On Sunday, 19 January 2020, Gillian Vogelsang reports:
We are currently working on Volume 3 of the Encyclopedia of Embroidery (Bloomsbury, London), which is about embroidery from Scandinavia and Western Europe. In particular we have been working on embroidery from Norway, Sweden and Denmark. So I was very pleased last year when we had a visit from Rikke Ruff, Hundested, Denmark, who is a professional embroiderer.
She has developed a form of cutwork embroidery that she describes as Autonom Hulsøm (‘Autonomous Hemstitch’). It is a lovely form that combines pulled thread work, needleweaving as well as beads and backgrounds in other materials. Rikke has just very kindly donated a piece of her work for the TRC Collection (TRC 2020.0059).
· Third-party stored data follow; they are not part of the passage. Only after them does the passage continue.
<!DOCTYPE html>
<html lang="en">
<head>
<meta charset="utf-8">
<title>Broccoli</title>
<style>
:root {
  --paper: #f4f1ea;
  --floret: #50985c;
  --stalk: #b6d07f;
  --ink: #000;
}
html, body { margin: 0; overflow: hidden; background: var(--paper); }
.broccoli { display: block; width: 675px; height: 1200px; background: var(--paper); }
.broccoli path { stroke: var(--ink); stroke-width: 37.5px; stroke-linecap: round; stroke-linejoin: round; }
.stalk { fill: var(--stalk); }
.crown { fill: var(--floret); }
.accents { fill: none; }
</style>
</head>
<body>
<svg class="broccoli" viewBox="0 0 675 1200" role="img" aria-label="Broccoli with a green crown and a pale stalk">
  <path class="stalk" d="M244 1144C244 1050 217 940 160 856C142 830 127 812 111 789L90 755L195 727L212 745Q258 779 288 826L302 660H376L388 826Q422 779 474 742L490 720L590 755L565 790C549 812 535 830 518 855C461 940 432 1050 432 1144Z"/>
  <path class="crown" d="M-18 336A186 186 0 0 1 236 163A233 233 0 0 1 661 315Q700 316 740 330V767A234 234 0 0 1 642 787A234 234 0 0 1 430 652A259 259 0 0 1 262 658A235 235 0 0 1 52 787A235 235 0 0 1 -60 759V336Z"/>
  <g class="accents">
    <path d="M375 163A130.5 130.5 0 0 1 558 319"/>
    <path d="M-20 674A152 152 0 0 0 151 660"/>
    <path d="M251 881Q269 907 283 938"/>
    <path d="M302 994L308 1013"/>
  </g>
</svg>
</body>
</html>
Rikke Ruff describes her work as follows:
As a seminary teacher, in the late 1990s in Copenhagen, Denmark, I invented this innovative colourful embroidery technique and christened it: Autonomous Hemstitch. The technique is a fusion, a further development and an innovative stitching of what used to be fine, white pulled thread work, embroidered with white thread on a tightly woven white linen back. My interpretation takes this traditional work, very popular in Denmark, to another level.
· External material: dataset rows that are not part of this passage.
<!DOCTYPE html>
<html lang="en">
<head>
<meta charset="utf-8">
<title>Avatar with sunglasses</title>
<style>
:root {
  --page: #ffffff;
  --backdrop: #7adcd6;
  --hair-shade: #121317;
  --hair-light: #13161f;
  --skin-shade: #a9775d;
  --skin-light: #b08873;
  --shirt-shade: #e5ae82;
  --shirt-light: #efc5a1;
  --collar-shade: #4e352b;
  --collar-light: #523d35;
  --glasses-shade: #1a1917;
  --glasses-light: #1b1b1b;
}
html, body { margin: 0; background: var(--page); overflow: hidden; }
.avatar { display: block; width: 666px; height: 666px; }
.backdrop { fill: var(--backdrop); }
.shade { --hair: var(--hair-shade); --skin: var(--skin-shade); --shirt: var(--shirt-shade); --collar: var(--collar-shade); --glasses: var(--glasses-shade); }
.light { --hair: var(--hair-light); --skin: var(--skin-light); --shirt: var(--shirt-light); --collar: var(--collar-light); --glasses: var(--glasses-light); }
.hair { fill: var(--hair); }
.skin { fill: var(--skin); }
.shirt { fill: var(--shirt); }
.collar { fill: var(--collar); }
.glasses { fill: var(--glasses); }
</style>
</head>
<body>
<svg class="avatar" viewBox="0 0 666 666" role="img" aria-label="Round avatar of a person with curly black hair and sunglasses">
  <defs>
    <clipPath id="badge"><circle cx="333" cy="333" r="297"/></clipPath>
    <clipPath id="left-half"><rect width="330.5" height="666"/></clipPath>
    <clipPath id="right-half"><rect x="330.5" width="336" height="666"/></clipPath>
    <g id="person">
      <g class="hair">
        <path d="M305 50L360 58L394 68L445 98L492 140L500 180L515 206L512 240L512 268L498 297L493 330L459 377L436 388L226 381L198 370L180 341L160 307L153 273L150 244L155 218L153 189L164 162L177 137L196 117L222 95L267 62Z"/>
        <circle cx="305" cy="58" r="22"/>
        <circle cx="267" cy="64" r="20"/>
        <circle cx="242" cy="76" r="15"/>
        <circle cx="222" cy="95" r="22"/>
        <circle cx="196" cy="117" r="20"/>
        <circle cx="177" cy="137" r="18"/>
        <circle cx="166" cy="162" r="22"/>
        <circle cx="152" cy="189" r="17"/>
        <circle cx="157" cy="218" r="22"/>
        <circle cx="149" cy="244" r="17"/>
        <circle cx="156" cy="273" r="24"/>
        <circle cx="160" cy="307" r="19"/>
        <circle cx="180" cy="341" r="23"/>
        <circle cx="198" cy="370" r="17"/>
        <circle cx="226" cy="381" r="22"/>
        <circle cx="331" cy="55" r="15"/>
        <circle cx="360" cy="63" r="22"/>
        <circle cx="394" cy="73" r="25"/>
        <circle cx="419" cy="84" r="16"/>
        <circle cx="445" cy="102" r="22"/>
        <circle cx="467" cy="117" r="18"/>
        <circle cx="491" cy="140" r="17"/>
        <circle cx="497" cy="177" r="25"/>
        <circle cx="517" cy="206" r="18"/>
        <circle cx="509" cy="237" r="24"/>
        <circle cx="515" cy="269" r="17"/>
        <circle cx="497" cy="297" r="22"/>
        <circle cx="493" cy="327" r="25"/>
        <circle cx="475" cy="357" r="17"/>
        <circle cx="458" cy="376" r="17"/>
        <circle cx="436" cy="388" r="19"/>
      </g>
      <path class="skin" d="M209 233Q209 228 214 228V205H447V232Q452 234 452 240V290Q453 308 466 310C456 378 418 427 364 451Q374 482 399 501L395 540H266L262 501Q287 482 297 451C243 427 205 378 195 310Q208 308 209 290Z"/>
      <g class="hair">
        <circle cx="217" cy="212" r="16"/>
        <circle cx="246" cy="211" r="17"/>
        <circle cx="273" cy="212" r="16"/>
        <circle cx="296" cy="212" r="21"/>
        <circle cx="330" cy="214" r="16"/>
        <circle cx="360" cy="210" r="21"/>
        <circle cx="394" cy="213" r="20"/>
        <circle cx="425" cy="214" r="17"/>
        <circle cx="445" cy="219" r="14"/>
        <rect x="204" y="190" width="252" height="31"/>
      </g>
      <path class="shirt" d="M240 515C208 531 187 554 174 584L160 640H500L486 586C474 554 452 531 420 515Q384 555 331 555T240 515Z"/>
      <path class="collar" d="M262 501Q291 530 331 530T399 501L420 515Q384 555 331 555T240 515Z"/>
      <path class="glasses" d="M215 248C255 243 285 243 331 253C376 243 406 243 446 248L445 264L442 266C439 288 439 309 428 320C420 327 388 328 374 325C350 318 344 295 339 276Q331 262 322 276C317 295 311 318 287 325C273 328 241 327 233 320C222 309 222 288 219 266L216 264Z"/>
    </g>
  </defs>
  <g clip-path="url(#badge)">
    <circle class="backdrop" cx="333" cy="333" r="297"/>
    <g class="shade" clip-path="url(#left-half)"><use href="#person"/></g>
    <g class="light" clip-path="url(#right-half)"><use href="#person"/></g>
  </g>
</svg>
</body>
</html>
I have chosen to use coarse hessian cloth as a backing, I sometimes use jute rice bags. I have experimented with a variety of differently coloured embroidery threads (silk, cotton and metallic) and small glass beads – just to achieve a more contemporary, fresh and colourful appearance. There are no set rules, the motifs are composed as inspiration emerges.
Apart from the hemstitch itself, I use various other stitches that are worked outside the main area of the hemstitch design, for example to create large trees or flowers. These stitches include the blanket stitch, bullion stitch, chain stitch, fly stitch, and French knots. I also used extra diagonal threads for the arms and branches of the trees in order to achieve a more harmonious, organic and lively image. Behind the autonomous hem stitch section there may be a piece of hand-painted silk fabric.
I have used Autonomous Hemstitch on, among other things, bags, blouses, bottles, bracelets, brooches, dresses, pillows, purses, shoes and skirts.
Gillian Vogelsang adds: The above leads me to another thought, should the TRC actively collect modern examples of embroidery? This would bring us into the world of Art Textiles, rather than those produced for more general, practical functions and in many cases with regional links. The world of Art Textiles is huge (sometimes literally) and one covered by various museums, so is it something we actually need to do at the TRC? Yet there are many (non-famous) embroiderers out there who are producing small, but intriguing and beautifully worked items (rather than elaborate installations), and not getting the recognition for what they are doing. Who will know about their work in fifty years’ time?
All of this brings us back to what is the function of the TRC Leiden and how can we find the funding to dramatically increase the amount of space we currently have for exhibitions, storage, workshops, etc. More to come on these basic questions in the very near future!